It’s fair to say that some level of corruption exists everywhere. That, sadly, reflects the human condition. But not all governments and societies are equally imperfect either. The latest version of Transparency International’s Corruption Perceptions Index came out on Dec. 3. Of the 174 countries measured, the UK and Burma occupied places 14 and 156 respectively. This index is not definitive but it allows us to see how countries are perceived to be performing in tackling, or not tackling, corruption.
There is a view that corruption is a fixation of developed countries; a stick to beat developing countries and to congratulate themselves on their supposedly superior moral values. But protests and campaigns show that people in developing countries do care about corruption. Indeed, if you believe that things like the provision of public goods and services, the protection of basic rights, the preservation of functioning markets and of the rule of law are important for development, then you have a clear case for corruption mattering.

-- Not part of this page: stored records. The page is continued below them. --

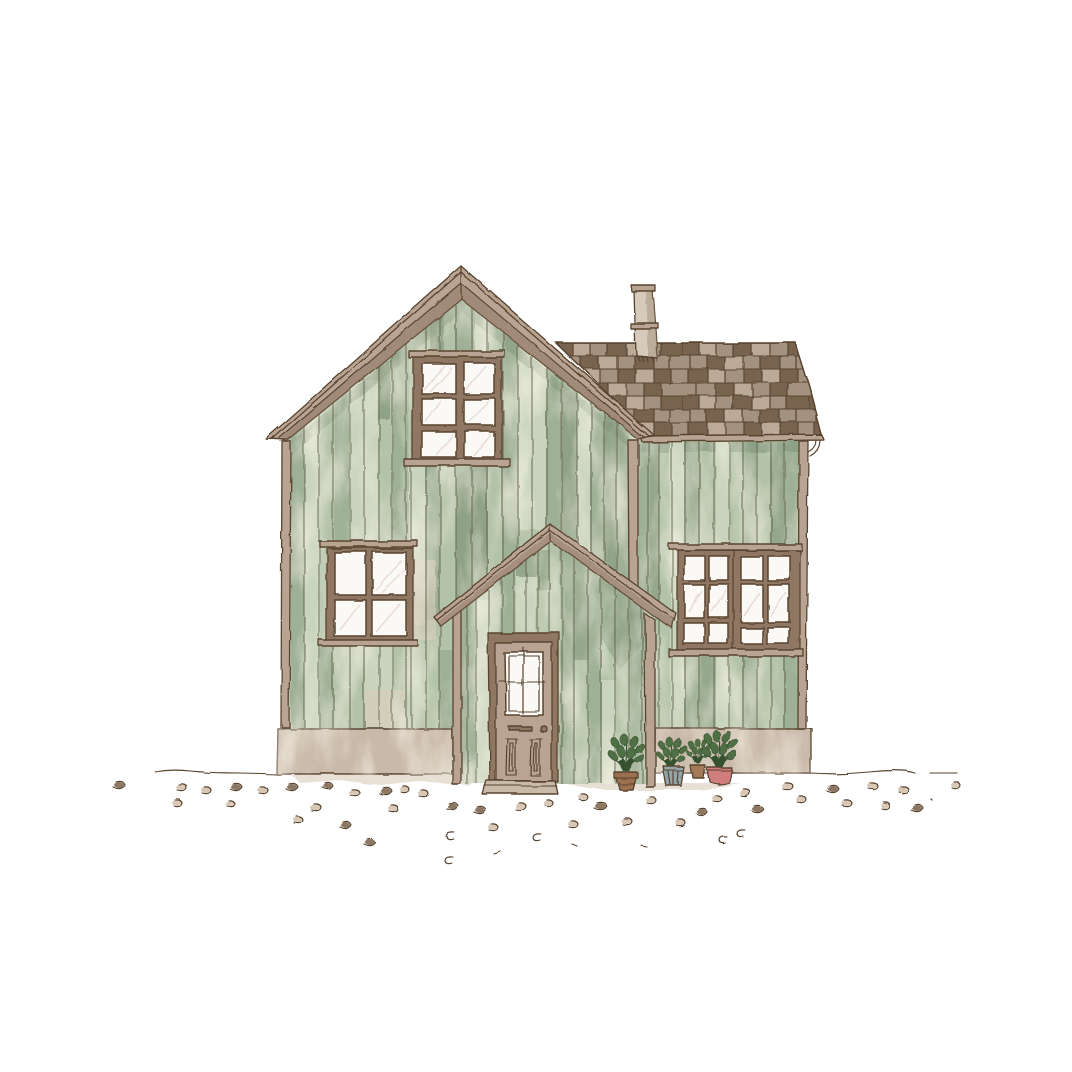
<!DOCTYPE html>
<html lang="en">
<head>
<meta charset="utf-8">
<title>Green wooden house</title>
<style>
:root{--paper:#fff;--ink:#59442f;--green:#b3c3a9;--green-pale:#c8d4bd;--green-mid:#9eb096;--green-deep:#83977c;--trim:#b9a494;--trim-dark:#8f7763;--stone:#c8b9a9;--tile:#a3927f;--tile-dark:#786450;--tile-pale:#bbaa98;--leaf:#4f7045;--leaf-dark:#35512f;--glass:#fbf9f5}
html,body{margin:0;background:var(--paper);overflow:hidden}
svg{display:block;width:1072px;height:1072px}
.line{fill:none;stroke:var(--ink);stroke-width:1.2;stroke-linecap:round;stroke-linejoin:round}
.board-lines{fill:none;stroke:#5d5c46;stroke-width:1;opacity:.85}
.trim,.frame,.foundation,.chimney,.pot{stroke:var(--ink);stroke-width:1.3;stroke-linejoin:round}
.trim{fill:var(--trim)}
.frame{fill:var(--trim-dark)}
.foundation{fill:var(--stone)}
.chimney{fill:#d6cabb}
.pane{fill:var(--glass);stroke:var(--ink);stroke-width:1.5}
.wall{fill:var(--green)}
.pale{fill:var(--green-pale)}
.mid{fill:var(--green-mid)}
.deep{fill:var(--green-deep)}
.glint{fill:none;stroke:#e6d3cd;stroke-width:1.4;opacity:.8}
.leaf{fill:var(--leaf);stroke:var(--leaf-dark);stroke-width:.7}
.stem{fill:none;stroke:var(--leaf-dark);stroke-width:1.2}
</style>
</head>
<body>
<svg viewBox="0 0 1072 1072" role="img" aria-label="Watercolour of a green wooden house with a shingle roof, a porch and potted plants">
<defs>
  <filter id="wobble" x="0" y="0" width="1072" height="1072" filterUnits="userSpaceOnUse">
    <feTurbulence type="fractalNoise" baseFrequency=".035" numOctaves="2" seed="4" result="n"/>
    <feDisplacementMap in="SourceGraphic" in2="n" scale="4" xChannelSelector="R" yChannelSelector="G"/>
  </filter>
  <filter id="wash" x="0" y="0" width="1072" height="1072" filterUnits="userSpaceOnUse" color-interpolation-filters="sRGB">
    <feTurbulence type="fractalNoise" baseFrequency=".03 .012" numOctaves="4" seed="9" result="n"/>
    <feColorMatrix in="n" type="matrix" values="0 0 0 0 .97  0 0 0 0 .95  0 0 0 0 .9  1.6 0 0 0 -.62" result="bloom"/>
    <feComposite in="bloom" in2="SourceAlpha" operator="in" result="b"/>
    <feMerge><feMergeNode in="SourceGraphic"/><feMergeNode in="b"/></feMerge>
  </filter>
  <clipPath id="gable"><path d="M284 440 461 290 638 438V774H284Z"/></clipPath>
  <clipPath id="porch"><path d="M455 612 551 534 655 612V784H455Z"/></clipPath>
  <pattern id="shingles" width="126" height="53" patternUnits="userSpaceOnUse" x="556" y="343">
    <rect width="126" height="53" fill="var(--tile)"/>
    <path fill="var(--tile-dark)" d="M0 0H17V13H0ZM51 0H70V13H51ZM105 0H126V13H105ZM24 13H43V26H24ZM78 13H98V26H78ZM6 26H25V40H6ZM62 26H80V40H62ZM98 26H116V40H98ZM33 40H52V53H33ZM88 40H106V53H88Z"/>
    <path fill="var(--tile-pale)" d="M17 0H34V13H17ZM70 0H88V13H70ZM43 13H61V26H43ZM25 26H44V40H25ZM80 26H98V40H80ZM52 40H70V53H52Z"/>
    <path class="line" d="M0 0H126M0 13H126M0 26H126M0 40H126M0 53H126M0 0V13M17 0V13M34 0V13M51 0V13M70 0V13M88 0V13M105 0V13M8 13V26M24 13V26M43 13V26M61 13V26M78 13V26M98 13V26M114 13V26M6 26V40M25 26V40M44 26V40M62 26V40M80 26V40M98 26V40M116 26V40M14 40V53M33 40V53M52 40V53M70 40V53M88 40V53M106 40V53"/>
  </pattern>
  <g id="pebble"><ellipse cx="1" cy="0" rx="5" ry="3" fill="#d8c8b5"/><path class="line" d="M-3 3Q6 5 6 0 5-4-1-3"/></g>
  <g id="pebble-dark"><ellipse rx="5" ry="3" fill="#8b7762"/><path class="line" d="M-6 2Q2 6 6 0 4-5-3-3"/></g>
  <path id="pebble-open" class="line" d="M4-3Q-4-4-4 1-3 5 3 3"/>
  <g id="foliage">
    <path class="stem" d="M0 24Q-2 8-11-4M0 24Q0 6 1-8M0 24Q4 10 12-3M0 20-13 10M1 20 14 9"/>
    <g class="leaf"><ellipse cx="-11" cy="-5" rx="3.5" ry="6" transform="rotate(-25 -11 -5)"/><ellipse cx="-2" cy="-8" rx="4" ry="6"/><ellipse cx="8" cy="-7" rx="3.5" ry="6" transform="rotate(25 8 -7)"/><ellipse cx="14" cy="0" rx="3" ry="6" transform="rotate(45 14 0)"/><ellipse cx="-13" cy="8" rx="3" ry="6" transform="rotate(-50 -13 8)"/><ellipse cx="-5" cy="4" rx="4" ry="6" transform="rotate(-20 -5 4)"/><ellipse cx="5" cy="5" rx="4" ry="6" transform="rotate(20 5 5)"/><ellipse cx="13" cy="11" rx="3" ry="5" transform="rotate(55 13 11)"/></g>
    <path fill="var(--leaf-dark)" d="M-8 14Q-3 8 0 16 4 8 8 13L3 23H-3Z"/>
  </g>
</defs>

<rect width="1072" height="1072" fill="var(--paper)"/>

<g filter="url(#wobble)">
  <g id="ground">
    <path class="line" d="M155 772Q170 769 190 771T240 773L280 774M811 773Q840 775 870 772T915 773M930 773H957"/>
    <path fill="#d9cbb9" opacity=".6" d="M290 775H480L470 786 420 781 380 785 340 780 300 783ZM560 783H740L700 790H600Z"/>
    <g id="stones">
      <use href="#pebble-dark" x="120" y="785"/><use href="#pebble" x="181" y="787"/><use href="#pebble" x="176" y="803"/><use href="#pebble" x="205" y="790"/><use href="#pebble-dark" x="236" y="786"/><use href="#pebble" x="230" y="804"/><use href="#pebble" x="262" y="789"/><use href="#pebble-dark" x="292" y="787"/><use href="#pebble" x="315" y="807"/><use href="#pebble" x="297" y="820"/><use href="#pebble-dark" x="327" y="786"/><use href="#pebble-dark" x="346" y="825"/><use href="#pebble" x="354" y="793"/><use href="#pebble-dark" x="386" y="791"/><use href="#pebble" x="392" y="808"/><use href="#pebble" x="404" y="789"/><use href="#pebble-dark" x="369" y="843"/><use href="#pebble" x="423" y="793"/><use href="#pebble-dark" x="452" y="806"/><use href="#pebble-dark" x="480" y="810"/><use href="#pebble" x="492" y="827"/><use href="#pebble" x="520" y="806"/><use href="#pebble" x="548" y="803"/><use href="#pebble" x="572" y="824"/><use href="#pebble" x="582" y="796"/><use href="#pebble-dark" x="600" y="806"/><use href="#pebble" x="626" y="821"/><use href="#pebble" x="650" y="800"/><use href="#pebble" x="679" y="823"/><use href="#pebble-dark" x="702" y="812"/><use href="#pebble" x="716" y="798"/><use href="#pebble" x="744" y="793"/><use href="#pebble-dark" x="758" y="809"/><use href="#pebble" x="786" y="786"/><use href="#pebble" x="800" y="799"/><use href="#pebble-dark" x="832" y="789"/><use href="#pebble" x="845" y="803"/><use href="#pebble" x="872" y="786"/><use href="#pebble" x="884" y="805"/><use href="#pebble-dark" x="918" y="808"/><use href="#pebble" x="902" y="790"/><use href="#pebble" x="955" y="785"/>
      <use href="#pebble-open" x="449" y="860"/><use href="#pebble-open" x="450" y="835"/><use href="#pebble-open" x="537" y="837"/><use href="#pebble-open" x="722" y="840"/><use href="#pebble-open" x="741" y="833"/>
      <path class="line" d="M494 853 500 851M573 844 578 846M641 846 648 847M931 799 932 800"/>
    </g>
  </g>

  <g id="right-wing">
    <g filter="url(#wash)">
      <path class="wall" d="M636 438H802V730H636Z"/>
      <path class="mid" d="M638 440H650V730H638ZM684 440H700V730H684ZM742 440H756V730H742ZM784 440H800V730H784Z"/>
      <path class="deep" opacity=".6" d="M638 440H800V452H638ZM650 440H659V620H650ZM700 656H716V728H700ZM770 440H784V545H770Z"/>
      <path class="pale" d="M670 440H684V730H670ZM716 440H730V730H716Z"/>
    </g>
    <path class="board-lines" d="M648 442V728M659 442V728M672 442V728M685 442V728M699 442V728M714 442V728M729 442V728M743 442V728M757 442V728M771 442V728M785 442V728"/>
    <path class="foundation" filter="url(#wash)" d="M655 728H811V773H655Z"/>
    <path class="trim" d="M799 441H808L806 728H798Z"/>
    <path class="line" d="M820 440Q820 451 810 456M816 440Q816 448 808 452"/>
    <path fill="url(#shingles)" stroke="var(--ink)" stroke-width="1.5" d="M556 343H795L809 388 822 437H652Z"/>
    <path class="trim" d="M640 436 822 434 824 440 642 442Z"/>
    <g id="chimney">
      <path class="chimney" d="M634 290H653L658 358 636 356Z"/>
      <path fill="#a89582" opacity=".55" d="M646 292H653L658 357H649Z"/>
      <path class="trim" d="M631 285H655V291H632ZM631 324H658V329H631Z"/>
      <path class="line" d="M637 355 640 361M642 356 644 362M647 357 648 362M652 357 654 362M657 357V361"/>
    </g>
  </g>

  <g id="main-house">
    <g clip-path="url(#gable)" filter="url(#wash)">
      <path class="wall" d="M284 280H640V774H284Z"/>
      <path class="mid" d="M291 400H304V730H291ZM335 380H349V540H335ZM393 340H409V540H393ZM425 460H440V620H425ZM502 320H518V560H502ZM546 360H561V540H546ZM590 390H604V580H590ZM616 420H629V600H616ZM318 646H334V728H318ZM440 650H453V728H440ZM455 290H475V350H455Z"/>
      <path class="deep" opacity=".75" d="M456 466H488V600H456ZM562 372H577V540H562ZM604 405H616V570H604ZM378 360H390V420H378ZM430 300H444V350H430Z"/>
      <path class="pale" d="M304 400H320V730H304ZM349 380H378V540H349ZM365 646H393V728H365ZM409 466H425V625H409ZM518 330H546V530H518ZM577 380H590V560H577ZM475 300H488V350H475Z"/>
      <path fill="#d8cdbd" opacity=".6" d="M365 690H405V728H365ZM410 560H436V640H410Z"/>
      <path fill="var(--green-deep)" opacity=".5" d="M284 448 461 298 638 446V455L461 312 284 462Z"/>
    </g>
    <path class="board-lines" clip-path="url(#gable)" d="M304 420V728M319 408V728M333 398V728M350 382V728M364 370V728M379 358V728M392 346V728M406 334V728M411 460V728M426 320V728M440 310V728M456 296V728M472 296V700M487 310V600M503 322V580M518 334V560M532 348V550M547 358V530M562 370V540M577 382V556M591 396V570M604 408V580M617 418V590"/>
    <path class="foundation" filter="url(#wash)" d="M278 729H453V774H277Z"/>
    <path class="trim" d="M282 441H291L289 728H281ZM628 440H638V590L629 580Z"/>
    <g id="gable-trim">
      <path class="trim" d="M266 439 461 266 654 435 638 439 461 299 287 440Z"/>
      <path fill="var(--trim-dark)" opacity=".55" d="M280 438 461 284 642 436 638 439 461 299 287 440Z"/>
      <path class="line" d="M272 439 461 272 649 436M279 438 461 283 644 437M461 266V299"/>
    </g>
  </g>

  <g id="upper-window">
    <path class="frame" d="M413 355H502V460H413Z"/>
    <path class="pane" d="M422 364H456V394H422ZM464 363H495V394H464ZM422 399H456V425H422ZM464 399H495V425H464ZM422 431H456V457H422ZM464 431H495V457H464Z"/>
    <path class="glint" d="M424 390 444 366M430 392 452 368M466 390 486 366M425 421 440 402M468 422 490 400M436 455 453 434M474 455 492 434"/>
    <path class="trim" d="M409 351H505V357H409ZM404 459H510V466H404Z"/>
  </g>

  <g id="lower-window">
    <path class="frame" d="M327 548H413V641H327Z"/>
    <path class="pane" d="M335 552H366V595H335ZM372 552H406V595H372ZM335 600H366V636H335ZM372 600H406V636H372Z"/>
    <path class="glint" d="M376 590 402 560M382 593 405 570M376 632 400 604M340 630 360 604"/>
    <path class="trim" d="M319 541H417V547H319ZM318 640H418V646H318Z"/>
  </g>

  <g id="double-window">
    <path class="frame" d="M677 550H800V650H677Z"/>
    <path class="pane" d="M684 556H705V580H684ZM709 556H728V580H709ZM684 584H705V618H684ZM709 584H728V618H709ZM684 623H705V643H684ZM709 623H728V643H709ZM741 556H763V580H741ZM768 556H789V580H768ZM741 584H763V623H741ZM768 584H789V623H768ZM741 628H763V643H741ZM768 628H789V643H768Z"/>
    <path class="line" d="M733 551V649"/>
    <path class="glint" d="M688 612 702 590M712 612 726 590M744 617 760 592M771 617 786 592"/>
    <path class="trim" d="M668 544H802V550H668ZM669 649H803V656H669Z"/>
  </g>

  <g id="porch-front">
    <g clip-path="url(#porch)" filter="url(#wash)">
      <path class="wall" d="M455 530H655V784H455Z"/>
      <path class="mid" d="M461 580H475V784H461ZM500 560H514V634H500ZM560 550H574V784H560ZM588 560H602V784H588ZM630 590H645V784H630Z"/>
      <path class="deep" opacity=".6" d="M516 550H550V590H516ZM574 560H588V660H574ZM602 580H645V640L620 670 602 640Z"/>
      <path class="pale" d="M475 600H490V784H475ZM516 576H536V634H516ZM602 680H616V784H602Z"/>
    </g>
    <path class="board-lines" clip-path="url(#porch)" d="M467 600V784M476 590V784M489 585V634M502 576V634M514 564V634M526 556V634M538 546V634M549 536V634M562 540V784M574 550V784M588 560V784M601 570V784M615 580V784M629 590V784M642 600V784"/>
    <path class="trim" d="M453 615 461 609V784H453ZM645 613 655 620V786H646Z"/>
    <path class="trim" d="M434 617 551 524 675 613 671 628 551 541 441 626Z"/>
    <path fill="var(--trim-dark)" opacity=".45" d="M438 622 551 533 673 621 671 628 551 541 441 626Z"/>
    <path class="line" d="M437 620 551 530 673 619M551 524V541"/>
  </g>

  <g id="door">
    <path class="frame" d="M488 633H558V782H490Z"/>
    <path class="trim" d="M496 642H552V781H496Z"/>
    <path class="pane" d="M505 652H543V715H506Z"/>
    <path class="line" stroke-width="2" d="M509 656H539V711H509ZM523 647V713M499 682H545"/>
    <path class="frame" d="M508 726H532V730H508Z"/>
    <circle class="frame" cx="543" cy="728" r="3"/>
    <path class="line" d="M507 739H516V775H506ZM510 743H513V771H509ZM532 739H540V775H531ZM535 743H537V771H534ZM505 739H518M530 739H542"/>
    <path class="foundation" d="M486 781H555L558 794H482Z"/>
    <path class="line" d="M484 786H557"/>
  </g>

  <g id="plants">
    <use href="#foliage" x="626" y="748"/>
    <path class="pot" fill="#9a6f50" d="M614 772H637V778H635L632 790H619L616 778H614Z"/>
    <path class="line" d="M616 778H635M618 784H633"/>
    <use href="#foliage" transform="translate(671 750) scale(.85)"/>
    <path class="pot" fill="#91a5ab" d="M663 767H684L681 786H667Z"/>
    <path class="line" d="M663 771H683M669 772 671 785M674 772V785M679 772 678 785"/>
    <use href="#foliage" transform="translate(698 748) scale(.65)"/>
    <path class="pot" fill="#a27a58" d="M690 765H705L703 778H692Z"/>
    <use href="#foliage" x="719" y="744"/>
    <path class="pot" fill="#cf7d7d" d="M707 767H732L729 782Q719 786 709 782Z"/>
    <path class="line" d="M707 770H731"/>
  </g>
</g>
</svg>
</body>
</html>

And corruption isn’t just a moral issue. If good economics is about the most efficient allocation of resources, then corruption tends towards the opposite: it depletes a country’s wealth, diverting revenue and resources from the public purse to corrupt pockets. Corruption thwarts efforts to alleviate poverty, disproportionately impacting on the poor and disadvantaged who literally can’t afford to take part in this illicit game. Corruption is therefore not just stealing; it can also amount to the rich stealing from the poor.
Corruption is also a transaction cost. The World Bank estimates that corruption adds at least 10 percent to the cost of doing business – a cost usually passed on to customers. Maybe some think that corruption is somehow a victimless crime: the company gets its contract, the official or politician gets his or her kickback, and life goes on—business is business, so what? But when contracts are awarded on the basis of personal gain, then everyone suffers. Bribery and corruption mean decisions are made for the wrong reasons and that the public good is suppressed.
What can we do to tackle corruption and keep it to a minimum? There are two overarching approaches. Firstly, minimise the opportunities for it to happen through strong institutions with good systems that catch and bring offenders to book and, secondly, create a culture which unambiguously teaches that it is wrong to be corrupt and enables people to blow the whistle on corruption when they see it.
What does this mean in practice? Well, it includes having an incorruptible and demonstrably politically neutral judiciary. It includes having a fearless, trusted anti-corruption agency with the right mandate and full political and public support. It means replacing opaque procurement mechanisms with transparent tendering processes; it means wherever possible putting services online; and it means regular intrusive oversight.
But I would argue that the cultural aspect of tackling corruption is even more important than these mechanisms. If any state official is not given, and then repeatedly reminded of, a code of ethics that stresses integrity, honesty and impartiality as prime values, then it won’t be surprising if they don’t live up to them.
Another vital question is whether those caught indulging in corruption are charged and if found guilty are they severely punished? Proper sanctions can have a huge deterrent effect. The opposite of that—in effect, impunity—can send an equally powerful message: namely, that such behaviour is somehow acceptable, unremarkable, or at least unpunishable. It’s a choice ultimately—between a zero tolerance and a ‘we tolerate anything’ approach.
Burma was recently voted the joint most generous country on earth—deservedly in my view. My hope is that this light of generosity can shine on the darkness that provides cover for corruption.
Tony Preston is head of the British Embassy’s Prosperity Team. This article has been published to mark International Anti-Corruption Day on Dec. 9.